_DIRECTIONS FOR THIS TASK_
Without changing a single word, set down all of the records.

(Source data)
#####

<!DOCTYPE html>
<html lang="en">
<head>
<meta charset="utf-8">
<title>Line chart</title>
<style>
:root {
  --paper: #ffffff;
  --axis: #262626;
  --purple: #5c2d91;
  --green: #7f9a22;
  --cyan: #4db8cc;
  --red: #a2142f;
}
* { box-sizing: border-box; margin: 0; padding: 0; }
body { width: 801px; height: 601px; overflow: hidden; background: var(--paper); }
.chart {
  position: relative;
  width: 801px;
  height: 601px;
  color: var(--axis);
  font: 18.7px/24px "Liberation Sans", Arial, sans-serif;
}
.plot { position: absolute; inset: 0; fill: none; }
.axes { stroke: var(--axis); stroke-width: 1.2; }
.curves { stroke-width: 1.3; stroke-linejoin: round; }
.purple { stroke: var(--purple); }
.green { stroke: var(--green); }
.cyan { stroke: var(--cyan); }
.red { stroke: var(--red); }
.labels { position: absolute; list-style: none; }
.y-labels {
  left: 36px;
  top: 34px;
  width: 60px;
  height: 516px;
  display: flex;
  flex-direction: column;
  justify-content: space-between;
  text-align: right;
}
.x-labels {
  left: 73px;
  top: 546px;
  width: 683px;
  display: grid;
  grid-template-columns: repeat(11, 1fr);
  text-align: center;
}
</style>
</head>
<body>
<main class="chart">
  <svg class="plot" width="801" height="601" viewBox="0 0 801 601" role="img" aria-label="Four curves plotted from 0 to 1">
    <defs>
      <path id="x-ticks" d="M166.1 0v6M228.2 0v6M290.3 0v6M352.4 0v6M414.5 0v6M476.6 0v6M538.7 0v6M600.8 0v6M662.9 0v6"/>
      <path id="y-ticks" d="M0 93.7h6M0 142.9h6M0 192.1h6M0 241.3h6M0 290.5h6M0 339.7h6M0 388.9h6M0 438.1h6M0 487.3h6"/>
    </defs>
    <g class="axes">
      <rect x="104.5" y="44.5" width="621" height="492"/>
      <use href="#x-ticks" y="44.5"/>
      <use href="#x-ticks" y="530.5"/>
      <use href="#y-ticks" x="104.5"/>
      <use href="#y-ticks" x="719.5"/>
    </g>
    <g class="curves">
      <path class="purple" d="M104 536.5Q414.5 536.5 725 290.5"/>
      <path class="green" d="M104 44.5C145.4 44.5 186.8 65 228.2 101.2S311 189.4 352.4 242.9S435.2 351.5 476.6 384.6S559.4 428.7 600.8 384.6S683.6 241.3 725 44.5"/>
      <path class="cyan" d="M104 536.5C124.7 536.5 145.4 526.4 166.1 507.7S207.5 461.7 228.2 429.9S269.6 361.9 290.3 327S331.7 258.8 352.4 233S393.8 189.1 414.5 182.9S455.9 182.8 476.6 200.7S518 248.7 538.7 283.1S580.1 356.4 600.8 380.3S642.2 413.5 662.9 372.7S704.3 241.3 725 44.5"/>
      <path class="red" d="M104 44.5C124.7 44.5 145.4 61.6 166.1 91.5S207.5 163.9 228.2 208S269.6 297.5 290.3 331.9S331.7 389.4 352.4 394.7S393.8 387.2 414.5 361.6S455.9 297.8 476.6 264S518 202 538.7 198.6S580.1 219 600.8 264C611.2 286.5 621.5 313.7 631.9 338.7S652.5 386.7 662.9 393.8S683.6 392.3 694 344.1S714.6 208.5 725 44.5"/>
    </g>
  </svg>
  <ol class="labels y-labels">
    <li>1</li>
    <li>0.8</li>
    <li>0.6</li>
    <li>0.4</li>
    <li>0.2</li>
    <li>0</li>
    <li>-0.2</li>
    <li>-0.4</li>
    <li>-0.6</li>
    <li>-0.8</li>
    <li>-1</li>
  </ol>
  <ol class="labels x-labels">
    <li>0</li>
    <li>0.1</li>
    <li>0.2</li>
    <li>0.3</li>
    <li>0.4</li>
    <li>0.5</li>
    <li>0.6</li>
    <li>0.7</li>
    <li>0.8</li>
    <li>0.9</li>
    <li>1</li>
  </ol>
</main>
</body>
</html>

#####

_REPLY_
<!DOCTYPE html>
<html lang="en">
<head>
<meta charset="utf-8">
<title>Line chart</title>
<style>
:root {
  --paper: #ffffff;
  --axis: #262626;
  --purple: #5c2d91;
  --green: #7f9a22;
  --cyan: #4db8cc;
  --red: #a2142f;
}
* { box-sizing: border-box; margin: 0; padding: 0; }
body { width: 801px; height: 601px; overflow: hidden; background: var(--paper); }
.chart {
  position: relative;
  width: 801px;
  height: 601px;
  color: var(--axis);
  font: 18.7px/24px "Liberation Sans", Arial, sans-serif;
}
.plot { position: absolute; inset: 0; fill: none; }
.axes { stroke: var(--axis); stroke-width: 1.2; }
.curves { stroke-width: 1.3; stroke-linejoin: round; }
.purple { stroke: var(--purple); }
.green { stroke: var(--green); }
.cyan { stroke: var(--cyan); }
.red { stroke: var(--red); }
.labels { position: absolute; list-style: none; }
.y-labels {
  left: 36px;
  top: 34px;
  width: 60px;
  height: 516px;
  display: flex;
  flex-direction: column;
  justify-content: space-between;
  text-align: right;
}
.x-labels {
  left: 73px;
  top: 546px;
  width: 683px;
  display: grid;
  grid-template-columns: repeat(11, 1fr);
  text-align: center;
}
</style>
</head>
<body>
<main class="chart">
  <svg class="plot" width="801" height="601" viewBox="0 0 801 601" role="img" aria-label="Four curves plotted from 0 to 1">
    <defs>
      <path id="x-ticks" d="M166.1 0v6M228.2 0v6M290.3 0v6M352.4 0v6M414.5 0v6M476.6 0v6M538.7 0v6M600.8 0v6M662.9 0v6"/>
      <path id="y-ticks" d="M0 93.7h6M0 142.9h6M0 192.1h6M0 241.3h6M0 290.5h6M0 339.7h6M0 388.9h6M0 438.1h6M0 487.3h6"/>
    </defs>
    <g class="axes">
      <rect x="104.5" y="44.5" width="621" height="492"/>
      <use href="#x-ticks" y="44.5"/>
      <use href="#x-ticks" y="530.5"/>
      <use href="#y-ticks" x="104.5"/>
      <use href="#y-ticks" x="719.5"/>
    </g>
    <g class="curves">
      <path class="purple" d="M104 536.5Q414.5 536.5 725 290.5"/>
      <path class="green" d="M104 44.5C145.4 44.5 186.8 65 228.2 101.2S311 189.4 352.4 242.9S435.2 351.5 476.6 384.6S559.4 428.7 600.8 384.6S683.6 241.3 725 44.5"/>
      <path class="cyan" d="M104 536.5C124.7 536.5 145.4 526.4 166.1 507.7S207.5 461.7 228.2 429.9S269.6 361.9 290.3 327S331.7 258.8 352.4 233S393.8 189.1 414.5 182.9S455.9 182.8 476.6 200.7S518 248.7 538.7 283.1S580.1 356.4 600.8 380.3S642.2 413.5 662.9 372.7S704.3 241.3 725 44.5"/>
      <path class="red" d="M104 44.5C124.7 44.5 145.4 61.6 166.1 91.5S207.5 163.9 228.2 208S269.6 297.5 290.3 331.9S331.7 389.4 352.4 394.7S393.8 387.2 414.5 361.6S455.9 297.8 476.6 264S518 202 538.7 198.6S580.1 219 600.8 264C611.2 286.5 621.5 313.7 631.9 338.7S652.5 386.7 662.9 393.8S683.6 392.3 694 344.1S714.6 208.5 725 44.5"/>
    </g>
  </svg>
  <ol class="labels y-labels">
    <li>1</li>
    <li>0.8</li>
    <li>0.6</li>
    <li>0.4</li>
    <li>0.2</li>
    <li>0</li>
    <li>-0.2</li>
    <li>-0.4</li>
    <li>-0.6</li>
    <li>-0.8</li>
    <li>-1</li>
  </ol>
  <ol class="labels x-labels">
    <li>0</li>
    <li>0.1</li>
    <li>0.2</li>
    <li>0.3</li>
    <li>0.4</li>
    <li>0.5</li>
    <li>0.6</li>
    <li>0.7</li>
    <li>0.8</li>
    <li>0.9</li>
    <li>1</li>
  </ol>
</main>
</body>
</html>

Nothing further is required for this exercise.